As even the most casual CNN viewer knows, in recent years the Texas-Mexico border has generated a seemingly endless stream of dismal news stories.
The Laredo, Texas, region has produced some of the worst. Laredo is one of America's poorest cities, and while its corridor to Mexico is a key point of entry for trade, it has also evolved into haven for crime and drug trafficking. Laredo's Mexican sister city, Nuevo Laredo, located right across the Rio Grande, is plagued by gangs and drug cartels, and is commonly cited as one of the most violent cities in the world. These are, to say the least, tough times at the border.
But this week there's positive news out of Laredo, especially for residents looking to play a little golf: The Max A. Mandel Municipal Golf Course, designed by Robert Trent Jones Jr., is ready to open for business.

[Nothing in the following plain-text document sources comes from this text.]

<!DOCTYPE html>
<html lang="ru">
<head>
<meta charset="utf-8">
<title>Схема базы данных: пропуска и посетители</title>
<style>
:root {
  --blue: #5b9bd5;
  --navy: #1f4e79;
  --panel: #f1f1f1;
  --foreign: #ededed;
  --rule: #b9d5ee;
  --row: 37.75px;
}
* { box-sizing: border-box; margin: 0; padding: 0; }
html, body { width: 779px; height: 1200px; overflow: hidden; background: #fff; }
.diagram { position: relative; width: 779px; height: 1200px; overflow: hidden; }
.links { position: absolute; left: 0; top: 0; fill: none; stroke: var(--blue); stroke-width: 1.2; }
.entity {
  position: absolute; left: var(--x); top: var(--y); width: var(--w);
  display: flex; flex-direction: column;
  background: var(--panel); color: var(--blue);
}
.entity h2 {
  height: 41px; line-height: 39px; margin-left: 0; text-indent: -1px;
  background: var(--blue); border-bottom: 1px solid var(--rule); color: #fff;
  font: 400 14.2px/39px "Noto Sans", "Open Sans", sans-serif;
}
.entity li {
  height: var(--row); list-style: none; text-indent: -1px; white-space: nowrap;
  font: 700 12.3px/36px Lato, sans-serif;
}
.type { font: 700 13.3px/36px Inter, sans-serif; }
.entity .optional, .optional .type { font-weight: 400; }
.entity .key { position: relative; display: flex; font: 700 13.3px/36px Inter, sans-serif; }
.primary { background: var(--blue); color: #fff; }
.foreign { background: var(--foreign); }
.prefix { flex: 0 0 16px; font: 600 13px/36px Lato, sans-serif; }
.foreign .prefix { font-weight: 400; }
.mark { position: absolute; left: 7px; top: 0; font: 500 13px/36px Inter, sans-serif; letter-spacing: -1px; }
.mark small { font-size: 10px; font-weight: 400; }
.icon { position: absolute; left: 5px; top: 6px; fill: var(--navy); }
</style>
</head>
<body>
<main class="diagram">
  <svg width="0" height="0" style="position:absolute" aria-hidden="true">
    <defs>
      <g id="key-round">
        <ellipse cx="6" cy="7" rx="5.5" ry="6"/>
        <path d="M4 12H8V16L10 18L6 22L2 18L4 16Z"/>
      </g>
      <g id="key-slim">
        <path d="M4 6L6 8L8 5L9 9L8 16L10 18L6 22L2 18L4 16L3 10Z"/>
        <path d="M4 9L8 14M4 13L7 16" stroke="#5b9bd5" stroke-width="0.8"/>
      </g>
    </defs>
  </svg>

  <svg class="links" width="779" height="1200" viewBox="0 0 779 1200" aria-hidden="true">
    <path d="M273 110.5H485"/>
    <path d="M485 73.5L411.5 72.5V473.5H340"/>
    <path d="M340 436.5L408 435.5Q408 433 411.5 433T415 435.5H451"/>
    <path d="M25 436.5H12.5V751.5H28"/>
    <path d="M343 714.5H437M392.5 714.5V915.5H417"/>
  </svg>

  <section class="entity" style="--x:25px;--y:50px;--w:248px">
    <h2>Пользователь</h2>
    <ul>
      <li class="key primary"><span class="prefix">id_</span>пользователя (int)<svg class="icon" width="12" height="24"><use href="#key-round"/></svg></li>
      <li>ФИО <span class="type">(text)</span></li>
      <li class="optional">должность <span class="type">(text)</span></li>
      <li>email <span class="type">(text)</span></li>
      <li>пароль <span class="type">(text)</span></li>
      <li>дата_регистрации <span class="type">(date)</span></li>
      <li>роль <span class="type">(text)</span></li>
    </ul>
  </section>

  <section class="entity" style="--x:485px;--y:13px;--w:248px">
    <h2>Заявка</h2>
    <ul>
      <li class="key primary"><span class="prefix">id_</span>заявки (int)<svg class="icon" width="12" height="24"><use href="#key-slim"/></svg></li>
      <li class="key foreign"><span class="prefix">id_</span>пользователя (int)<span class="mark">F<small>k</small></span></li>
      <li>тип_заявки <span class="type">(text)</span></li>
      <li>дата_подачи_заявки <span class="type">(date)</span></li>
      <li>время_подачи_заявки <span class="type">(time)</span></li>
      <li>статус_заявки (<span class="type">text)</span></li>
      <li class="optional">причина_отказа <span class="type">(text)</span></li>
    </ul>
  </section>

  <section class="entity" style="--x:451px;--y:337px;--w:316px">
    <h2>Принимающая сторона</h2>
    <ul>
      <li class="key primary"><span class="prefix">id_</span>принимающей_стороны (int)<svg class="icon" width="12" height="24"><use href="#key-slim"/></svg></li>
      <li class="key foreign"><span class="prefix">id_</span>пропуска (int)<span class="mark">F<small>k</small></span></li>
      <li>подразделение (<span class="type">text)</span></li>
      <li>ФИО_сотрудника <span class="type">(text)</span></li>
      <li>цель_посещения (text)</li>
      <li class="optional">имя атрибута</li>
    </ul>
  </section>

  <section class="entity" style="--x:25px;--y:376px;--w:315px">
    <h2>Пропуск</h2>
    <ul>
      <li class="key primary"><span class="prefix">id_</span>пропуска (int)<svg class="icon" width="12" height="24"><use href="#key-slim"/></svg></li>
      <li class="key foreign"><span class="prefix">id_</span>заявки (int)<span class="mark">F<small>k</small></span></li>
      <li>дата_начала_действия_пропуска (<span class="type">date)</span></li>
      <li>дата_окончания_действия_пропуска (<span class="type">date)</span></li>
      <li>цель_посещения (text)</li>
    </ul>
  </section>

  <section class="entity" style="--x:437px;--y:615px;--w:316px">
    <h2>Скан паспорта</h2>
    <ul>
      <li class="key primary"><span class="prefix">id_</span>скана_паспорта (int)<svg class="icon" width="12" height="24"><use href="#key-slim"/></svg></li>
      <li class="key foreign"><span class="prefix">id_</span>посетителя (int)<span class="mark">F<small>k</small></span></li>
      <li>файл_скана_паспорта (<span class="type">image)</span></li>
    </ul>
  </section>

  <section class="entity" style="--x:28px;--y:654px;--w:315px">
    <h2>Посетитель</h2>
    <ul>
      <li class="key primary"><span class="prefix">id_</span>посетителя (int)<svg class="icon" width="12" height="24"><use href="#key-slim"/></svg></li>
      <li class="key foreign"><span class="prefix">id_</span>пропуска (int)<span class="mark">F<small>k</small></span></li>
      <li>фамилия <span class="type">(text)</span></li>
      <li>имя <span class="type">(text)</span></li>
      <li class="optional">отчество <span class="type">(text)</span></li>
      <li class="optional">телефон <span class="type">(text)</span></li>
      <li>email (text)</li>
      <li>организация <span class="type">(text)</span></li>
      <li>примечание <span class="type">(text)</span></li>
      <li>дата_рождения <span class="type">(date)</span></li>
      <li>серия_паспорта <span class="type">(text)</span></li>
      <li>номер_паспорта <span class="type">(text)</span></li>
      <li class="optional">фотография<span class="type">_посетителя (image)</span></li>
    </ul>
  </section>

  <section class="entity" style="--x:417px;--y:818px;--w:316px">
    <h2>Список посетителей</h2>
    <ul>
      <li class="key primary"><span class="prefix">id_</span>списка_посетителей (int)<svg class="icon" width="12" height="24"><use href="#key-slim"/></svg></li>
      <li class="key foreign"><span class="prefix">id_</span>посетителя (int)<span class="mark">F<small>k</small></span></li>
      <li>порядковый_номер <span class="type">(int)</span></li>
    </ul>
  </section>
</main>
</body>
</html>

The "Max," as it's already come to be known, is the first city-owned course in Laredo, and will stage a dedication ceremony on Thursday and open for play Friday.
"We're really excited -- there are a lot of golfers in South Texas, and we know there aren't many courses being built right now," said Joel Vazquez, tourism sales manager for the city of Laredo. "We're lucky to have this project."

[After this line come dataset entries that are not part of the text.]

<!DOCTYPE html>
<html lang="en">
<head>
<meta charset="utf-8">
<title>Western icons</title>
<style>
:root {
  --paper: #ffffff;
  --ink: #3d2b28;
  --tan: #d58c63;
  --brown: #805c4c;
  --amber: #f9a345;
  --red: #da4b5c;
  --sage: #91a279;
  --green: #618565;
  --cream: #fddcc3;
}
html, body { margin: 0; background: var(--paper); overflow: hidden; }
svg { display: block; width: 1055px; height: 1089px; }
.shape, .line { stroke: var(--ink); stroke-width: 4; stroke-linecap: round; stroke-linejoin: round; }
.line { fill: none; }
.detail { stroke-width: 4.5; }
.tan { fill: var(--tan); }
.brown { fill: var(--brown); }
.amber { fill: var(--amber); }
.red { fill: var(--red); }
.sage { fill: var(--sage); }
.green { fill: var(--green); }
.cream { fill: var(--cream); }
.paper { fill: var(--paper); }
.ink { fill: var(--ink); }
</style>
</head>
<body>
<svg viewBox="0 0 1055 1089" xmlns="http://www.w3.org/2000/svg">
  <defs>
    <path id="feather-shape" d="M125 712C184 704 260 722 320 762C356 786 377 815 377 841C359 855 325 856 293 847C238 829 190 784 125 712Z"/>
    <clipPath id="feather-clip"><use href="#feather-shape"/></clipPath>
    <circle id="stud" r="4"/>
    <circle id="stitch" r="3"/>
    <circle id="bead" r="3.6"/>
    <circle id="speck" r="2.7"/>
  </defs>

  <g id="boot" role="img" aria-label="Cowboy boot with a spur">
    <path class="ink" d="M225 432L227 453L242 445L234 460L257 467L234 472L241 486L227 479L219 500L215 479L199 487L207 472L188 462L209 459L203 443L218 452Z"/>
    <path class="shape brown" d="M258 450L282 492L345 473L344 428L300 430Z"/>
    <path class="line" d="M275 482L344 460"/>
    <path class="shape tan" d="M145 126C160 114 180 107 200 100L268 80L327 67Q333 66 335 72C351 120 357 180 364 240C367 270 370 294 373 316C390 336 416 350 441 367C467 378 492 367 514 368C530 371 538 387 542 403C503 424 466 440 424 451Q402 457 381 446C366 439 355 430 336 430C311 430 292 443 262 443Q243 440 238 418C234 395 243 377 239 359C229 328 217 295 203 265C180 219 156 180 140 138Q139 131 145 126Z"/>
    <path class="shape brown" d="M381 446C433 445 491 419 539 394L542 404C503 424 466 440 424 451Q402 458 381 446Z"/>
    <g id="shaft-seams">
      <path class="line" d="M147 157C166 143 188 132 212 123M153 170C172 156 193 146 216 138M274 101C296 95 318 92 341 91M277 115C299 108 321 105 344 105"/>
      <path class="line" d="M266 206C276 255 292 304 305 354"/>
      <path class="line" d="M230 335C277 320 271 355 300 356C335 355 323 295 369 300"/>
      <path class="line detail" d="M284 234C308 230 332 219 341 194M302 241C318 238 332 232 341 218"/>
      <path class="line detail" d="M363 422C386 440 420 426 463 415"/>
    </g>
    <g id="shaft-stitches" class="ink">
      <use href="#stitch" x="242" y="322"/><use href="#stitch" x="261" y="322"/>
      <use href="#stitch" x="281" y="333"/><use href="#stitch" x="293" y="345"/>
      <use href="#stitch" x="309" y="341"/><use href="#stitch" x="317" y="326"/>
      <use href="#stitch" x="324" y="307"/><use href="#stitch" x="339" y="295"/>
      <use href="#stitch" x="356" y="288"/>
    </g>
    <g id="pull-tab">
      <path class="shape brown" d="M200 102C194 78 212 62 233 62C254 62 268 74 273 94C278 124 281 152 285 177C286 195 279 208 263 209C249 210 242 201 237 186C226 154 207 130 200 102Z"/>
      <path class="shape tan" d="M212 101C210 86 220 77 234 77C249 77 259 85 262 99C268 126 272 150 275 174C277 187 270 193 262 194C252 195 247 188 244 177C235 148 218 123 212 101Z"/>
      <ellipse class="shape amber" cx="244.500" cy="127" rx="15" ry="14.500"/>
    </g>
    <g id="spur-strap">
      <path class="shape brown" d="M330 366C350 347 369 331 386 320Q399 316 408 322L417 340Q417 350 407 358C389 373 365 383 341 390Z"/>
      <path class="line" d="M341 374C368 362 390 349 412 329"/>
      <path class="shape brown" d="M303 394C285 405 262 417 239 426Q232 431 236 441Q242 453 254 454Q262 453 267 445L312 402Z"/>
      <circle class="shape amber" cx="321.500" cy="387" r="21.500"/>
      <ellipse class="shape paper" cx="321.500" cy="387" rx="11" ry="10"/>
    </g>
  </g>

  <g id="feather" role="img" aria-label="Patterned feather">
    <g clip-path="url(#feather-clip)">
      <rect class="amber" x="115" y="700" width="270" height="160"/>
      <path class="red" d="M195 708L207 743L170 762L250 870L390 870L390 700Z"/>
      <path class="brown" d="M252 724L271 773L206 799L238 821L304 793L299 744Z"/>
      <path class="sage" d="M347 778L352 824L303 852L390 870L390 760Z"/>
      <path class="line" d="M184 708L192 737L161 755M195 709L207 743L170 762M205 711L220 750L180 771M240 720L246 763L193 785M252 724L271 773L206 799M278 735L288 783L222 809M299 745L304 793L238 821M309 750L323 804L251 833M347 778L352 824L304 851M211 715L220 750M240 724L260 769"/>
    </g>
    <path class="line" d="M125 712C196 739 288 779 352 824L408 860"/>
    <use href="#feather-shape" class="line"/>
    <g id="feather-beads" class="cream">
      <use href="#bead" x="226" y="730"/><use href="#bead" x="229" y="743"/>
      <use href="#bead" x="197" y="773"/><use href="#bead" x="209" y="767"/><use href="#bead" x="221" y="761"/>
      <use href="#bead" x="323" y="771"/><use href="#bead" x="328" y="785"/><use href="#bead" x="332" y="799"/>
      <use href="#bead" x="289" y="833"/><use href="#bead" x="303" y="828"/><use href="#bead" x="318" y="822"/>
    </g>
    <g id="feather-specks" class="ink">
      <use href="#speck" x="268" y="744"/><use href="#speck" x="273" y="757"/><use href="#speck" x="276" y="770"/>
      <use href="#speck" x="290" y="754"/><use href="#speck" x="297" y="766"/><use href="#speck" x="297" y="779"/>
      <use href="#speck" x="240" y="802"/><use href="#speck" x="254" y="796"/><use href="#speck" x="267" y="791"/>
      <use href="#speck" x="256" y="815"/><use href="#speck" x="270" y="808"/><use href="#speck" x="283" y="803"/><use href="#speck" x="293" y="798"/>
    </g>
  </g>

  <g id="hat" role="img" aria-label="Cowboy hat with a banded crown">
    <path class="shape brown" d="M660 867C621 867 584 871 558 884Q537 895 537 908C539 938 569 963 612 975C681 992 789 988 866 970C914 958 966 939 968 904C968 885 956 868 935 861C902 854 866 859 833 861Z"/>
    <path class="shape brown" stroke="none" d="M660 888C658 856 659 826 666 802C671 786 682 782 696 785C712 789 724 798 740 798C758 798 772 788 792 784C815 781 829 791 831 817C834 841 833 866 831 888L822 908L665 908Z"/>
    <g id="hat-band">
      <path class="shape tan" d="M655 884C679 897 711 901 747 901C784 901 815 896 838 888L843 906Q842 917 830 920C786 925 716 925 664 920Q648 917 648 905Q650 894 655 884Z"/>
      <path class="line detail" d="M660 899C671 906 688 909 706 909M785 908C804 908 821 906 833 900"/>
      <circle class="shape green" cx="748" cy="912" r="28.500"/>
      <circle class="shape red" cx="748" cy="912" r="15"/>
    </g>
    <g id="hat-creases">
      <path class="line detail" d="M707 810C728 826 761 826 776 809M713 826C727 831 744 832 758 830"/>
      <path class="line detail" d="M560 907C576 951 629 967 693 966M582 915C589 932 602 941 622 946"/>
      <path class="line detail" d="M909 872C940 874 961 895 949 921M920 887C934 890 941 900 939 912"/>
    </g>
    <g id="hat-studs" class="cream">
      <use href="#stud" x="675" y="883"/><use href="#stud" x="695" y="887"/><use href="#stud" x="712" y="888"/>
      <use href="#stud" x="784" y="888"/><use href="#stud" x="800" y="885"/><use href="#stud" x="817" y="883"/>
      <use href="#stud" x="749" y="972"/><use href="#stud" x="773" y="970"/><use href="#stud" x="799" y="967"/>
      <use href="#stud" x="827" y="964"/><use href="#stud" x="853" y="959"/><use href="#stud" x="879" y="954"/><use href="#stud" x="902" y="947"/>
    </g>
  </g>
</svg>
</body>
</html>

It's not easy to get a new course built in today's rigid economy, let alone in a region facing such trying times, but the city council and city manager pushed the course along, and a 390-acre land donation from the Max A. Mandel family (the late Mandel was a local bank executive, and his wife and family still reside in town) helped spur the $6.6 million project from concept to reality. The government issued $5.6 million in bonds to cover its share of the project cost, and the Mandel family also kicked in $1 million, according to The Laredo Times.
Course architect Robert Trent Jones Jr. said that the sandy, sloping piece of land has several distinctly Southwestern features, and his team sought to preserve that vibe when building the course.
"There are a lot of trees native to that land, and we kept them. So, you wander through this very Texas land, and we still have that feel today as you play it," Jones said. "It's not intended to be a championship course, but it's intended to be a thought-provoking course."
The course has five sets of tees, and can play anywhere from a family-friendly 5,000 yards to a stern 7,297. Set hard against the Rio Grande, the course features four holes (two on each nine) that overlook the river below.
"If you hit a bad shot, you might want to bring a passport," Jones said with a laugh. "You could hit a driver right across the river."
The Max also offers several routing options, which enable busy Laredoans to play loops of three, six, nine or 18 holes. Eighteen-hole greens fees for locals run $33.50-$46, while non-residents will pay $46-$56. Junior rates start at $13.50.
Jones is confident the course will appeal to a wide range of players. "We have a great variety of holes and elevation changes. We have wide fairways. You have a lot of options," he said. "If anything, we're saying, 'Let's have fun here.'"
Great news for a city that needs it.